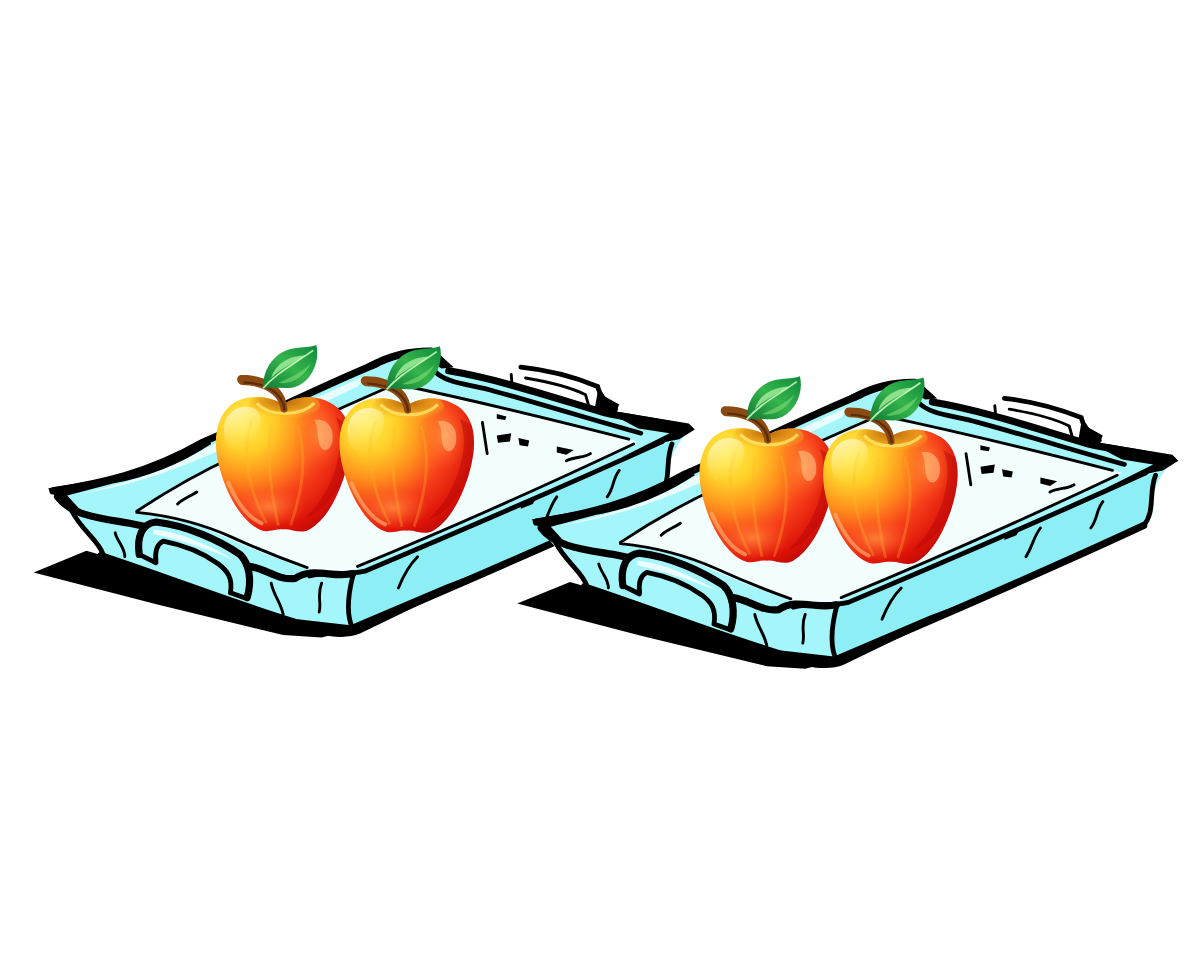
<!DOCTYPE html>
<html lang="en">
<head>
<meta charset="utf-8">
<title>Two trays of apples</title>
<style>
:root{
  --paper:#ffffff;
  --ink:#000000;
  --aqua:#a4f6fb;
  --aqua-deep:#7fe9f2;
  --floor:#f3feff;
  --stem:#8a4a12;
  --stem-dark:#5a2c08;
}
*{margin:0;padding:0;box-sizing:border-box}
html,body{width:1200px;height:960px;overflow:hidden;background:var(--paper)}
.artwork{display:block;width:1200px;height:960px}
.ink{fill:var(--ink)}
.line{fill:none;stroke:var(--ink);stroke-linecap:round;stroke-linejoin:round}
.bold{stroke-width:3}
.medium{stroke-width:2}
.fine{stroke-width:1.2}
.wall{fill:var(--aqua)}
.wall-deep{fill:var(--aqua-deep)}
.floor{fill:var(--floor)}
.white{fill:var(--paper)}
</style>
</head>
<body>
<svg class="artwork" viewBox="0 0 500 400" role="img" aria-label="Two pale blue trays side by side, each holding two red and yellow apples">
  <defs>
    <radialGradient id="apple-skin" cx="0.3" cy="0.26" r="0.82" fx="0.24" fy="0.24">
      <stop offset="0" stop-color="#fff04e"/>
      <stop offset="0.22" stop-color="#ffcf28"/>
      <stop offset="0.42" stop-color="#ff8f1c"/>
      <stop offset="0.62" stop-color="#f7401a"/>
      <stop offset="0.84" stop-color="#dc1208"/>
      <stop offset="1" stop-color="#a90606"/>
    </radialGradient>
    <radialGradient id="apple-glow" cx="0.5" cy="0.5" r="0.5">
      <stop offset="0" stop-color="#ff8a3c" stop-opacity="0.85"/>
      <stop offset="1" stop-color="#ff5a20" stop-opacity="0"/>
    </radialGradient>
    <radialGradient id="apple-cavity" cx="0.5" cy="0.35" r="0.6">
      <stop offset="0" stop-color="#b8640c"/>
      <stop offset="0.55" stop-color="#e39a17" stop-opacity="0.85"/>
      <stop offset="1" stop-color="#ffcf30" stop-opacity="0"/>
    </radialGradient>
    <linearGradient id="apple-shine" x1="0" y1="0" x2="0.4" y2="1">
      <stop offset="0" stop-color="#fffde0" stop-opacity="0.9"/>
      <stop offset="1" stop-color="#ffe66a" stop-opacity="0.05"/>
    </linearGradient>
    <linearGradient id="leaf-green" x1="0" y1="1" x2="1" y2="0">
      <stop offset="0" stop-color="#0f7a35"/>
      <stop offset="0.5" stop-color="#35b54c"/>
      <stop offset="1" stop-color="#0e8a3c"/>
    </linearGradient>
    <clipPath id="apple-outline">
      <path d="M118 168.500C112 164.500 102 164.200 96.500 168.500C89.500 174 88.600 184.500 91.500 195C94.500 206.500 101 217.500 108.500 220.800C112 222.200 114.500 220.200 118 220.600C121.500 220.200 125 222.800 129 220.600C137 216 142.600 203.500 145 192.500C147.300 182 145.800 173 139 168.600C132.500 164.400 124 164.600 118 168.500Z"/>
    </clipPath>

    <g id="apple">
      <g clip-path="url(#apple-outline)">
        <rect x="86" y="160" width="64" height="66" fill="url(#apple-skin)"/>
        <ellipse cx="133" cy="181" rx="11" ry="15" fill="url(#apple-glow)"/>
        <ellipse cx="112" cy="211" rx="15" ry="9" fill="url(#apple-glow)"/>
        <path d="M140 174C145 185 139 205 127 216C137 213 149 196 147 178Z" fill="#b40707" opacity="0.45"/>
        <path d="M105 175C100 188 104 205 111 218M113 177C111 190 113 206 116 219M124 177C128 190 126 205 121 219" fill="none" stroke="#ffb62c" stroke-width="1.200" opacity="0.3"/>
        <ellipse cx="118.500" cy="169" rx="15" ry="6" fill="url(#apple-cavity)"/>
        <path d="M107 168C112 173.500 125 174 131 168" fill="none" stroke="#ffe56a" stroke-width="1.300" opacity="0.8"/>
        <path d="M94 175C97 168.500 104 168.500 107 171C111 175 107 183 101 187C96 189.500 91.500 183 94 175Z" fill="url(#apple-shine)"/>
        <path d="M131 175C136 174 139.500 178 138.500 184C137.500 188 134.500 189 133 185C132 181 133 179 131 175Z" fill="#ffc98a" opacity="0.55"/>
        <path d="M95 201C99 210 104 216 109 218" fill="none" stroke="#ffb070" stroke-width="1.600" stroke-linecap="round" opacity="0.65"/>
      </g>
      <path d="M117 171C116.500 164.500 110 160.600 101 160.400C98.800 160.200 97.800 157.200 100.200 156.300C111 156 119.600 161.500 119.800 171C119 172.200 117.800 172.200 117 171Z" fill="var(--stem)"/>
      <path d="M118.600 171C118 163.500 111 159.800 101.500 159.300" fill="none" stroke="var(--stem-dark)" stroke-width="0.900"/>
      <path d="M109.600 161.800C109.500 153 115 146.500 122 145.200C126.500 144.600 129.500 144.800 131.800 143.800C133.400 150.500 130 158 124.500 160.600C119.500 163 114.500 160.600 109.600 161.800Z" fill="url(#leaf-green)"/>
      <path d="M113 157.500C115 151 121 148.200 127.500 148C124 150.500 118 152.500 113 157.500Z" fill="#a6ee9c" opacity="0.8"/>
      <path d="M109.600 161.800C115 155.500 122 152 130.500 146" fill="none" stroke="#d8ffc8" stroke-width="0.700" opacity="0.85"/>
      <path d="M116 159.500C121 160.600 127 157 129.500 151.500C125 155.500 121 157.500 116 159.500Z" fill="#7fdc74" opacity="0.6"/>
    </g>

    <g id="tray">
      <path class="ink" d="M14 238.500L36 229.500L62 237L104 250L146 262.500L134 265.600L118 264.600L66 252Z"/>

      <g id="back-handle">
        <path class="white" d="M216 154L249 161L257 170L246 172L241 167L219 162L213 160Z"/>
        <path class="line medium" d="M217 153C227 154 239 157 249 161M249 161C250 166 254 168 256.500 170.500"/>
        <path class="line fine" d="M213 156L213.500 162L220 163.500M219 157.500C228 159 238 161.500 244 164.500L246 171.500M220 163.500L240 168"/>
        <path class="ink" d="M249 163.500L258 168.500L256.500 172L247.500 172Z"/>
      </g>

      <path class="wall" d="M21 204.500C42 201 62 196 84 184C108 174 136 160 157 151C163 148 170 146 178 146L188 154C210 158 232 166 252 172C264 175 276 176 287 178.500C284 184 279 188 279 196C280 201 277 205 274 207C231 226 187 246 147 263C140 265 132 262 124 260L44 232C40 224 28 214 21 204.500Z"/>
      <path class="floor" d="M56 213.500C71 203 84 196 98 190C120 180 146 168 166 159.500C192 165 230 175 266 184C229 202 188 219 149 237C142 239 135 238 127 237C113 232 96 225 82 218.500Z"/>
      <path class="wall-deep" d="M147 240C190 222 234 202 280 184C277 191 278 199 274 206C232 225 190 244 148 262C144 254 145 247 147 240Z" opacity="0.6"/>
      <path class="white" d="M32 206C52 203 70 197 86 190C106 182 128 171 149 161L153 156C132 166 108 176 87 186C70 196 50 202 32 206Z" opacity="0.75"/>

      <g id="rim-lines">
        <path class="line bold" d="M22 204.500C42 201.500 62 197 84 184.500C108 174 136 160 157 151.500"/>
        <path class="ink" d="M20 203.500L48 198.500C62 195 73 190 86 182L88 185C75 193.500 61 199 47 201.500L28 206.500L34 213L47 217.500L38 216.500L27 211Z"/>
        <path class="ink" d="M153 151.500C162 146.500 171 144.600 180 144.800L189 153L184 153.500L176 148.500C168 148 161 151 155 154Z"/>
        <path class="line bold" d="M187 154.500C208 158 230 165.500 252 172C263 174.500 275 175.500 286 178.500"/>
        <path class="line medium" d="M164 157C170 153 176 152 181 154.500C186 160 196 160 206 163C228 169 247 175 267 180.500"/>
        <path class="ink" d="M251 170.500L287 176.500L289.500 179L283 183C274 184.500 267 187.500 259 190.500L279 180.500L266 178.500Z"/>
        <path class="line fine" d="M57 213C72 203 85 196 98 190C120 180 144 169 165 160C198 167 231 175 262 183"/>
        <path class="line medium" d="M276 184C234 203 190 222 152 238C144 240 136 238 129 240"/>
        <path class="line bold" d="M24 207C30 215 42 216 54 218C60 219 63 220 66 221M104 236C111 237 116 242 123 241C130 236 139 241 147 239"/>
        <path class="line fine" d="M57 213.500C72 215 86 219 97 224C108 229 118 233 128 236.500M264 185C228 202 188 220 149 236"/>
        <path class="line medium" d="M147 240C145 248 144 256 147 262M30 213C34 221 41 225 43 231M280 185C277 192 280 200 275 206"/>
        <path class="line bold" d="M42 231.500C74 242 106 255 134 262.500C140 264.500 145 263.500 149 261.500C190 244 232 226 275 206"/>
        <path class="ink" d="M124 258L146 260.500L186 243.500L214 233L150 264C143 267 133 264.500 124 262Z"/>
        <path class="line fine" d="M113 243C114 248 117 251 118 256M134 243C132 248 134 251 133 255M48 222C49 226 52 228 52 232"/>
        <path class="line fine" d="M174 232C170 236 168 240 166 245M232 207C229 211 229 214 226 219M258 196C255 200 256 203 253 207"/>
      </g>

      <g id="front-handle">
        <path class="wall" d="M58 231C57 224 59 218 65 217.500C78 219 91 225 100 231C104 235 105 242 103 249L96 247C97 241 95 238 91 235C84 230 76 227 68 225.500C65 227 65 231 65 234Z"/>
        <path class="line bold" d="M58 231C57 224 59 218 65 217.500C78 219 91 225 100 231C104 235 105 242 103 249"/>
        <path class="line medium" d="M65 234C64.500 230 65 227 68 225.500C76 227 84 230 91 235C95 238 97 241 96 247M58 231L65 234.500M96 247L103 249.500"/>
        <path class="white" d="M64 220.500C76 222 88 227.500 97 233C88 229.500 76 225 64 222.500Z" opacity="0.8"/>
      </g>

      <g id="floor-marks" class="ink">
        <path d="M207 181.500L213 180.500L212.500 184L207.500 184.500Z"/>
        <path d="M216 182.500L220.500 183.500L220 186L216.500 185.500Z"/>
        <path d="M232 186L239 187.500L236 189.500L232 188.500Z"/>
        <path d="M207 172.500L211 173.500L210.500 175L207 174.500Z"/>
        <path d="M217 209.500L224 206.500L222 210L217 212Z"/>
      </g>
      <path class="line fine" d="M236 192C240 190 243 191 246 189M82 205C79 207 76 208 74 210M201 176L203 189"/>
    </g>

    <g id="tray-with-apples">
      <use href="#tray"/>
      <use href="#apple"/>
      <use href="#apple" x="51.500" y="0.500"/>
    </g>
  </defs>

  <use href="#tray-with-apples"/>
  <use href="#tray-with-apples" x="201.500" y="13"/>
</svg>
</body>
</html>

○ ○ ○

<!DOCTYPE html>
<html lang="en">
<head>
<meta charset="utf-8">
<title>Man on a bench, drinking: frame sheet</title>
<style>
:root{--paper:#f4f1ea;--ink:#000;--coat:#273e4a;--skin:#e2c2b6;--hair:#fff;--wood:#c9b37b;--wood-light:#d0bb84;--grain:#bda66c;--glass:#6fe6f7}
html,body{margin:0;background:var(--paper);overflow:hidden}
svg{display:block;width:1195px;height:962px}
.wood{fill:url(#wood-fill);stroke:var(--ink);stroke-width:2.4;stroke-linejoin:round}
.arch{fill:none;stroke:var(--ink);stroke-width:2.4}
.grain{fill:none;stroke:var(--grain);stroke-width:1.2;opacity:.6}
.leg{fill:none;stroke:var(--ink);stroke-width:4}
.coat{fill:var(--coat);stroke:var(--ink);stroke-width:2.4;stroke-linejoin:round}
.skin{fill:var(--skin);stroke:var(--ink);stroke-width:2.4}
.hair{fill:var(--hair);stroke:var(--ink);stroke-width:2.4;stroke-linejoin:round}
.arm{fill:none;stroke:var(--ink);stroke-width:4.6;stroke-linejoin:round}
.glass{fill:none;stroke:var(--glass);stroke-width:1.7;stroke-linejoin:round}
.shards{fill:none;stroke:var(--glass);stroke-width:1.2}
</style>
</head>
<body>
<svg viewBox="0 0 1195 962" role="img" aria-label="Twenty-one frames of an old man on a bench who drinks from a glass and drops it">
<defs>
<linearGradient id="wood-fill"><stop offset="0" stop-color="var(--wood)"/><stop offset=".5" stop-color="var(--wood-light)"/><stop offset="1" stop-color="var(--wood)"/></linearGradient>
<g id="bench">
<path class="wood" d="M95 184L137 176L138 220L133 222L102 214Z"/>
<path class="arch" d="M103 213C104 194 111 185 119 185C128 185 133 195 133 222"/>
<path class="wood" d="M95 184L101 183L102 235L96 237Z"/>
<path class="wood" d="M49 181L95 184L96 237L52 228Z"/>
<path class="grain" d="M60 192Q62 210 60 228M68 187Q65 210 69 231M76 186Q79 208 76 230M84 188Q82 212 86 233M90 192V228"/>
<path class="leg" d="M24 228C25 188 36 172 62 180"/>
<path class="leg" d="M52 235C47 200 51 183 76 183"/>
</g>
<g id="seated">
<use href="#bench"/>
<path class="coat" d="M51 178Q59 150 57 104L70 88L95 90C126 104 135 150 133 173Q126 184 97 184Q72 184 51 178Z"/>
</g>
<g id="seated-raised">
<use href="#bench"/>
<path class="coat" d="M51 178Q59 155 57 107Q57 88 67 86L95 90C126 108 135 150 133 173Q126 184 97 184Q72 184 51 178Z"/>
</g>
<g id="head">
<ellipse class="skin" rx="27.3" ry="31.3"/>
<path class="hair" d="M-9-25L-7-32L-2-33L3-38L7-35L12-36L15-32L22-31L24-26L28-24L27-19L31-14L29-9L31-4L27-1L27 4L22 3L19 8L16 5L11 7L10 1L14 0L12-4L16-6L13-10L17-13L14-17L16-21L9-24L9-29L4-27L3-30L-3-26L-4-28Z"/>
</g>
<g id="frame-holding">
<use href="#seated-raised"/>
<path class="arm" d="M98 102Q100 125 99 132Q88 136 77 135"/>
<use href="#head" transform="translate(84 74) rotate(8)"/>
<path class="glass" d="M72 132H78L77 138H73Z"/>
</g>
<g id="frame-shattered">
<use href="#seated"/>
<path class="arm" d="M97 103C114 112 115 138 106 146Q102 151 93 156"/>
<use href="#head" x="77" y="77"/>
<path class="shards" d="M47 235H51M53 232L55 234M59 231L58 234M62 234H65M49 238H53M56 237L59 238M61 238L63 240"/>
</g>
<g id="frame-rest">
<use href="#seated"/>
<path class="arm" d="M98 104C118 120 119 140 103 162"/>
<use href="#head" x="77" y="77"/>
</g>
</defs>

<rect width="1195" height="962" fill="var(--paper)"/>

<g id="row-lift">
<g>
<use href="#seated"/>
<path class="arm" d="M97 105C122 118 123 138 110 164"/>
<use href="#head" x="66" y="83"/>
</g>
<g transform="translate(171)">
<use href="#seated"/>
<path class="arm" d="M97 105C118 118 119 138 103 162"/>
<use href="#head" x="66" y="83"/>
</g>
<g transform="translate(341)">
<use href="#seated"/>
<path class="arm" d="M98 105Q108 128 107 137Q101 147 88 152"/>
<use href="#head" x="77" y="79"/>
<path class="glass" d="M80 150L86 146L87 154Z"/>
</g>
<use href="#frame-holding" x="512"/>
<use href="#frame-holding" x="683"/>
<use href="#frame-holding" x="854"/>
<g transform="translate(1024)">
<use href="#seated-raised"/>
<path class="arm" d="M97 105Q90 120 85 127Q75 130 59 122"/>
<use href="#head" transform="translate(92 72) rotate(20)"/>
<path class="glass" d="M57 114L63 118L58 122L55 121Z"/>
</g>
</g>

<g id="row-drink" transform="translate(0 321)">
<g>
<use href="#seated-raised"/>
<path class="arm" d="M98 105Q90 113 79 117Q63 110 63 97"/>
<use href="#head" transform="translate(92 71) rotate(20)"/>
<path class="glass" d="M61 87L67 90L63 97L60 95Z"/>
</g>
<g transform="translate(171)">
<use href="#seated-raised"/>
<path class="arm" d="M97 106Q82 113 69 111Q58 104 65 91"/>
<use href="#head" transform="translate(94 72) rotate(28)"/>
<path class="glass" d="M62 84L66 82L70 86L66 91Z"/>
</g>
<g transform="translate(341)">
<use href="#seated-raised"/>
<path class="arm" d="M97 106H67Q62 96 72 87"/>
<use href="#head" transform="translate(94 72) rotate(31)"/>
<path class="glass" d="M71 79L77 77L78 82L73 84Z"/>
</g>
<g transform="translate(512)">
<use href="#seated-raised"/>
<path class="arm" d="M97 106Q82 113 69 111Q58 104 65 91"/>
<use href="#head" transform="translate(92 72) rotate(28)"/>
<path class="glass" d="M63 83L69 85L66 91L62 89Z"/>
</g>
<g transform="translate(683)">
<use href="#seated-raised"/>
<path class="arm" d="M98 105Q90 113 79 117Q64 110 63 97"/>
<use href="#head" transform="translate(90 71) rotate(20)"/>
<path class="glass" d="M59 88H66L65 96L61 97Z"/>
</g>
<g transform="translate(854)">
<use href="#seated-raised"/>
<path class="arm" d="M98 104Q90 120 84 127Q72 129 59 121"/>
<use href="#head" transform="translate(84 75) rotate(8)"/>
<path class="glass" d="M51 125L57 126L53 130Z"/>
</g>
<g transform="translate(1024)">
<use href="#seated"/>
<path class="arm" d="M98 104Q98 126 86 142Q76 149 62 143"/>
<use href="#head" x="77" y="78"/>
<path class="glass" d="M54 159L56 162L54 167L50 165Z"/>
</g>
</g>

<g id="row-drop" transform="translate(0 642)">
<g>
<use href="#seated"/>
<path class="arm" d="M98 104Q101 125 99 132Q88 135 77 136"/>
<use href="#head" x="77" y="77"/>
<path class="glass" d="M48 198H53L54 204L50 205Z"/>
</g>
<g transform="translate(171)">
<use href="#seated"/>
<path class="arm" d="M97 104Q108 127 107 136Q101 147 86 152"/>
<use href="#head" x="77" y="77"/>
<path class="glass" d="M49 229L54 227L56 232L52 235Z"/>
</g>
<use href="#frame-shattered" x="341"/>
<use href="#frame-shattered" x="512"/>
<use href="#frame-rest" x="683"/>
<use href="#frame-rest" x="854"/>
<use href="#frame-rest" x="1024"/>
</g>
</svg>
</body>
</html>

○ ○ ○

Exercise instructions => Checking each line of the data, count the ones containing "shattered", and give only that count.

Response area => 3